Enforcement of this policy is the shared responsibility of all Executive branch personnel. All employees are encouraged to communicate this policy with courtesy, respect, and diplomacy. Incidents of smoking and/or tobacco use by employees will be documented for supervisor follow-up.
Purpose: The purpose of this policy is to set out the allowable uses of video, recording devices, or still photography by state employees and to protect the right of privacy of patients, inmates, coworkers, and the public.
State Owned Cameras, Video or Recording Devices for Authorized uses: Employees are allowed to use state owned video, recording devices or still cameras (including camera phones) when authorized as part of their job duties. Such usage should be with the knowledge and consent of the employee’s supervisor.
Personal Video, Recording Devices or Cameras at Work: Personal video, recording devices or still cameras may be used to commemorate awards, retirements or similar events when authorized by the employee’s supervisor or department head. The use of personal video, recording devices or still cameras, (including camera phones) by state employees at work for any other purpose is prohibited.
Other prohibited uses:
The use of any video, recording devices or still cameras (including camera phones) is prohibited by state employees while at work for any of the following purposes:
- As part of or in furtherance of any illegal activity.
- For recording any image which is lewd, obscene, or pornographic.

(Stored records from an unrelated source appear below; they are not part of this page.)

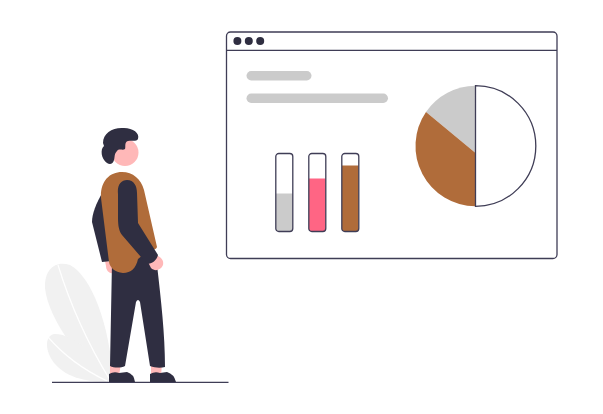
<!DOCTYPE html>
<html lang="en">
<head>
<meta charset="utf-8">
<title>Dashboard review illustration</title>
<style>
:root{--ink:#2f2e41;--line:#3f3d56;--brown:#b06c3a;--pink:#ff6584;--grey:#cbcbcb;--leaf:#f1f1f1;--skin:#ffb8b8;--paper:#fff}
html,body{margin:0;background:var(--paper);overflow:hidden}
svg{display:block;width:603px;height:414px}
.ink{fill:var(--ink)}.brown{fill:var(--brown)}.pink{fill:var(--pink)}.grey{fill:var(--grey)}.leaf{fill:var(--leaf)}.skin{fill:var(--skin)}
.outline{fill:none;stroke:var(--line);stroke-width:1.3}
.vein{fill:none;stroke:var(--paper);stroke-width:1.2}
</style>
</head>
<body>
<svg viewBox="0 0 603 414" role="img" aria-label="A man looks at a browser window with a bar chart and a pie chart">
<defs>
<rect id="bar-frame" width="17" height="78" rx="3"/>
<clipPath id="bar-clip"><use href="#bar-frame"/></clipPath>
</defs>

<g id="browser-window">
<rect class="outline" x="226.5" y="32" width="330.5" height="226.5" rx="4"/>
<path class="outline" d="M226.5 50.4H557"/>
<g class="ink"><circle cx="237.4" cy="41" r="4"/><circle cx="248.8" cy="41" r="4"/><circle cx="260.2" cy="41" r="4"/></g>
<rect class="grey" x="246.500" y="71" width="65" height="9.500" rx="4.700"/>
<rect class="grey" x="246.500" y="93.500" width="141.500" height="9.500" rx="4.700"/>
</g>

<g id="bar-chart">
<g transform="translate(275.800 153.500)"><rect class="grey" y="40" width="17" height="38" clip-path="url(#bar-clip)"/><use class="outline" href="#bar-frame"/></g>
<g transform="translate(308.800 153.500)"><rect class="pink" y="25" width="17" height="53" clip-path="url(#bar-clip)"/><use class="outline" href="#bar-frame"/></g>
<g transform="translate(341.800 153.500)"><rect class="brown" y="12" width="17" height="66" clip-path="url(#bar-clip)"/><use class="outline" href="#bar-frame"/></g>
</g>

<g id="pie-chart">
<path class="grey" d="M475.500 153 426 112A60.300 60.300 0 0 1 475.500 85.700Z"/>
<path class="brown" d="M475.500 153 426 112A60.300 60.300 0 0 0 475.500 206.300Z"/>
<path class="outline" d="M475.500 85.700A60.300 60.300 0 0 1 475.500 206.300Z"/>
</g>

<g id="plant">
<path class="leaf" d="M109 381C86 370 48 320 45 288C44 269 56 260 70 265C91 276 110 324 113 381Z"/>
<path class="leaf" d="M107 382C86 382 63 377 52 360C45 349 45 336 54 334C73 333 101 358 109 381Z"/>
<path class="vein" d="M58 265C70 304 88 344 110 380M48 337C66 358 86 371 107 381"/>
</g>
<path class="outline" d="M52 382.300H228.500"/>

<g id="man">
<path class="skin" d="M105 261 113 262V273C109 274 106 270 106 266ZM110 363H121L119 376H110ZM151 363H162L161 376H151Z"/>
<path class="ink" d="M103 192C96 203 92 214 92 222L102 262 112 261 109 215Z"/>
<path class="ink" d="M112 262 110 366C114 368 121 368 125 366L136 302Q138 298 140 302L150 366C155 368 161 368 165 367C165 334 161 300 157 265L150 249Z"/>
<path class="ink" d="M109 374Q114 371 119 373L127 372Q134 374 135 382H109ZM150 374Q155 371 160 373L167 372Q174 374 176 382H150Z"/>
<path class="brown" d="M101 198C100 182 109 172 122 172C133 172 141 179 144 190L157 247C156 250 152 250 149 250L138 259C136 268 131 273 123 273C115 272 110 268 109 262Z"/>
<path class="skin" d="M146 258 156 255C161 257 164 260 163 265C161 270 155 272 151 268Z"/>
<path class="ink" d="M118 194C117 185 121 180 127 180C134 180 137 186 137 193L138 223 158 255C157 260 152 264 147 264L122 235C118 230 118 222 118 216Z"/>
<circle class="skin" cx="125" cy="152.500" r="13.500"/>
<path class="ink" d="M103 143C103 133 113 127 124 128C133 128 140 133 138 139C136 142 132 140 128 141C124 142 126 147 125 149C123 151 119 148 117 151C114 154 115 157 114 160C113 164 110 165 107 163C101 159 100 149 104 146Z"/>
</g>
</svg>
</body>
</html>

- For taking any image or recording of any patient, inmate, or other person without their express written consent unless taken for an authorized purpose within the scope of the employee’s duties.
- Any purpose that reflects unfavorably on the state, destroys confidence in the operation of state services, or adversely affects the public trust in the state.
It is the policy of the State of South Dakota to promote a safe environment for its employees. The State is committed to working with our employees to maintain a work environment free from violence, threats of violence, harassment, intimidation, and other disruptive behavior.
Violence, threats, harassment, intimidation, and other disruptive behavior that affect the working environment will not be tolerated. All reports of such incidents will be taken seriously and will be dealt with appropriately. Such behavior can include oral or written statements, gestures, expressions or any other behavior that communicates a direct or indirect threat of physical harm or damage to state or personal property, either on duty or off-duty. Individuals who commit such acts may be removed from the premises and may be subject to disciplinary action, criminal penalties, or both.
All employees shall cooperate to implement this policy effectively and maintain a safe working environment. Do not ignore violent, threatening, harassing, intimidating, or other disruptive behavior. If you observe or experience such behavior by any state employee on or off state premises, report it immediately to a supervisor or manager. Supervisors and managers who receive such reports shall contact the agency human resource manager or the Bureau of Human Resources at 605.773.3148. Severe threats or assaults that require immediate attention shall be reported to police by calling 911.